The plaintiffs applied to the town’s board of selectmen for building permits to build three new structures in a conservation overlay zone. The selectmen denied the applications, ruling that the building of new structures was not permitted in that zone, and that the proposed structures were not permitted uses. The plaintiffs appealed this decision to the zoning board of adjustment (ZBA) and applied for a variance. The ZBA denied both the appeal and the variance. The plaintiffs then appealed to the superior court, which declined to rule on the correctness of the denial of building permits, found that the ZBA’s decision to deny the variance was “under developed,” and remanded the matter back to the ZBA. The petitioners appealed this decision to the New Hampshire Supreme Court.
In reviewing the denial of the variance, the Court noted that factual findings of the ZBA are presumed to be lawful and reasonable, and that the burden is on the person challenging the decision to prove that the ZBA decision was unreasonable. The superior court may take additional evidence on appeal to assist it in evaluating the action of the ZBA. However, in this case, the superior court had not done so, and had ruled “the ZBA’s explanation for why the application failed to satisfy the variance criteria are not fully developed and in some instances do not state a definitive conclusion.” The Supreme Court found that it was within the superior court’s authority to vacate the ZBA decision and remand it for clarification. “A remand to permit clarification does not necessarily mean that the court is either ordering the ZBA to make findings or finding error where findings are absent. Nor does it mean that the court has reversed the ZBA’s decision. It simply means that the court opts not to reach the merits of the appeal because it is uncertain as to the board’s rationale or conclusions.” Presumably, once clarification is obtained, the superior court may evaluate the reasonableness of the ZBA’s decision. The Court also noted that the scope of this remand to the ZBA was limited to an opportunity for the ZBA to clarify its decision based on the pre-existing record before it. The remand “is not an opportunity for the Town, the abutters or any other party to enlarge the record or to introduce new evidence or testimony.”

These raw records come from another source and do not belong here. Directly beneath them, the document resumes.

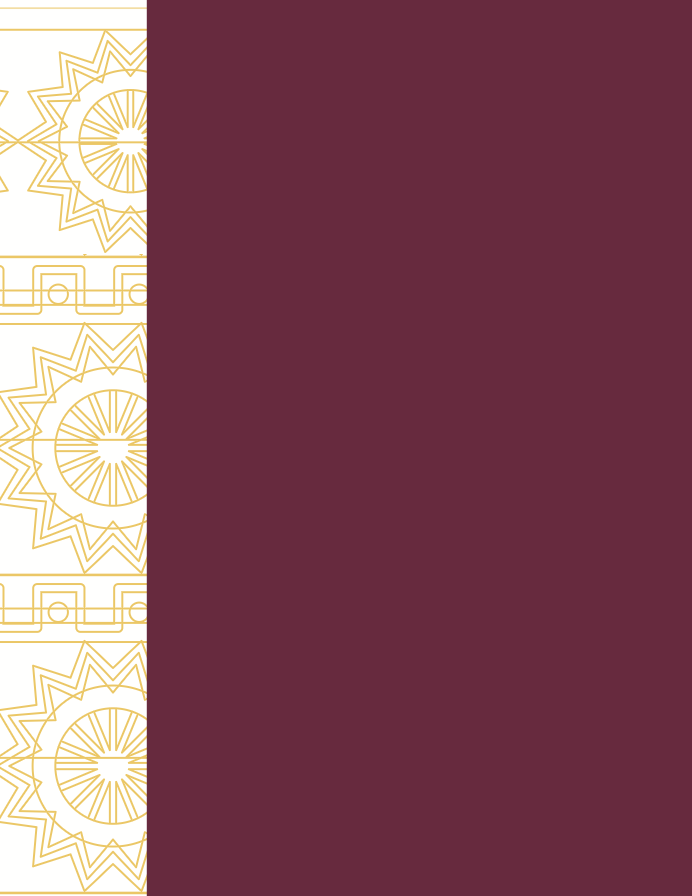
Give the GLSL for this background, as a Shadertoy shader.

```glsl
// A plain burgundy field beside a white strip of gold line ornament.
// Stars, spokes and a meander are distance functions, folded by angle and
// repeated in rows; one stroke function turns distances into smooth lines.

const float TAU = 6.28318531;
const vec2 CANVAS = vec2(594.0, 768.0);   // layout units, y runs downward
const float STRIP_EDGE = 126.0;
const float TOP_ROW_END = 218.0;
const float ROW_PERIOD = 272.6;
const float STAR_PERIOD = 218.0;
const float MEANDER_PERIOD = 69.5;
const vec3 BURGUNDY = vec3(0.404, 0.165, 0.245);
const vec3 PAPER = vec3(1.0, 1.0, 0.995);
const vec3 GOLD = vec3(0.92, 0.78, 0.40);

// Repeats a coordinate, centred on zero.
float repeatCentred(float v, float period) {
    return mod(v + 0.5 * period, period) - 0.5 * period;
}

// Folds the plane into one mirrored sector around the x axis.
vec2 foldSectors(vec2 p, float count) {
    float angle = repeatCentred(atan(p.y, p.x), TAU / count);
    return length(p) * vec2(cos(angle), abs(sin(angle)));
}

float segmentDistance(vec2 p, vec2 a, vec2 b) {
    vec2 ab = b - a;
    float t = clamp(dot(p - a, ab) / dot(ab, ab), 0.0, 1.0);
    return length(p - a - ab * t);
}

float circleDistance(vec2 p, float radius) {
    return abs(length(p) - radius);
}

float stroke(float d, float halfWidth, float pixel) {
    return clamp((halfWidth - d) / pixel + 0.5, 0.0, 1.0);
}

// Zigzag outline with fourteen points.
float zigzagDistance(vec2 p, float tipRadius, float valleyRadius) {
    float halfSector = TAU / 28.0;
    vec2 valley = valleyRadius * vec2(cos(halfSector), sin(halfSector));
    return segmentDistance(foldSectors(p, 14.0), vec2(tipRadius, 0.0), valley);
}

// Three nested zigzags, two rings and sixteen double spokes.
float starDistance(vec2 p) {
    float d = min(circleDistance(p, 49.5), circleDistance(p, 69.0));
    for (int i = 0; i < 3; i++) {
        float inset = 10.5 * float(i);
        d = min(d, zigzagDistance(p, 110.0 - inset, 84.0 - inset));
    }
    vec2 spoke = foldSectors(p, 16.0);
    return min(d, segmentDistance(spoke, vec2(13.6, 2.7), vec2(49.5, 2.7)));
}

// Outline of a square wave, with a small ring under each crest.
float meanderDistance(vec2 p) {
    float x = repeatCentred(p.x - 50.5, MEANDER_PERIOD);
    vec2 q = vec2(abs(x), p.y);
    vec2 crest = vec2(18.5, -17.5);
    vec2 trough = vec2(18.5, 16.5);
    float wave = segmentDistance(q, vec2(0.0, crest.y), crest);
    wave = min(wave, segmentDistance(q, crest, trough));
    wave = min(wave, segmentDistance(q, trough, vec2(0.5 * MEANDER_PERIOD, trough.y)));
    return min(abs(wave - 3.5), circleDistance(vec2(x + 0.5, p.y - 3.2), 8.3));
}

// Top row: a smaller star between plain rules.
float topRowInk(vec2 p, float pixel) {
    const float scale = 0.886;
    vec2 q = (p - vec2(112.0, 121.0)) / scale;
    q.x = repeatCentred(q.x, STAR_PERIOD);
    float d = starDistance(q) * scale;
    d = min(d, min(abs(p.y - 25.5), abs(p.y - 122.0)));
    return max(stroke(d, 0.85, pixel), 0.6 * stroke(abs(p.y - 7.0), 0.75, pixel));
}

// Repeated rows: a meander band above a full star.
float lowerRowInk(vec2 p, float pixel) {
    vec2 star = vec2(repeatCentred(p.x - 97.0, STAR_PERIOD),
                     repeatCentred(p.y - 384.0, ROW_PERIOD));
    float bandY = repeatCentred(p.y - 249.0, ROW_PERIOD);
    float d = min(starDistance(star), meanderDistance(vec2(p.x, bandY)));
    d = min(d, min(abs(bandY), abs(bandY - 12.3)));
    d = min(d, min(abs(bandY - 28.7), abs(bandY - 128.0)));
    return max(stroke(d, 0.85, pixel), stroke(abs(bandY + 28.8), 1.1, pixel));
}

void mainImage(out vec4 fragColor, in vec2 fragCoord) {
    vec2 uv = fragCoord / iResolution.xy;
    vec2 p = vec2(uv.x, 1.0 - uv.y) * CANVAS;
    float pixel = CANVAS.y / iResolution.y;

    // Gold ornament on the paper strip.
    float ink = p.y < TOP_ROW_END ? topRowInk(p, pixel) : lowerRowInk(p, pixel);
    vec3 color = mix(PAPER, GOLD, ink);

    // Burgundy field to the right.
    float field = clamp((p.x - STRIP_EDGE) / pixel + 0.5, 0.0, 1.0);
    fragColor = vec4(mix(color, BURGUNDY, field), 1.0);
}
```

Interestingly, in a discussion of what the superior court meant by its statement that the ZBA decision was “under developed,” the Supreme Court stated that the remand was only proper if the superior court had intended to say that the decision needed clarification. On the other hand, the Court stated that if the superior court had reversed the ZBA’s decision because it found the decision lacked findings, that ruling was incorrect. “Although disclosure of specific findings of fact by a board of adjustment may often facilitate judicial review, the absence of findings, at least where there is no request therefore, is not in and of itself error.”
This holding appears to mean that if a ZBA fails to include findings of fact in its decision either to approve or to deny an application or appeal, that failure alone does not constitute “error” in the decision. It is unclear how the Court intends ZBAs to respond to this ruling in light of the statutory requirement that local land use boards denying an application “shall provide the applicant with written reasons for the disapproval.” RSA 676:3, I. Until the issue is clarified, it is still advisable for ZBAs to follow this statute and also to ensure that the record accurately reflects the factual basis for the board’s decisions. The board will still be required to present findings of fact if requested, and an “unclear” decision may result in a time-consuming remand for further clarification.
The plaintiffs also claimed that the superior court should have evaluated and ruled on the denial of the building permits, particularly the issue of whether or not the proposed structures were permitted uses. The Supreme Court agreed and remanded this issue back to the superior court for a decision, noting that the resolution of this issue might make it unnecessary for the plaintiffs to seek a variance at all if the superior court found that the structures were, in fact, permitted uses.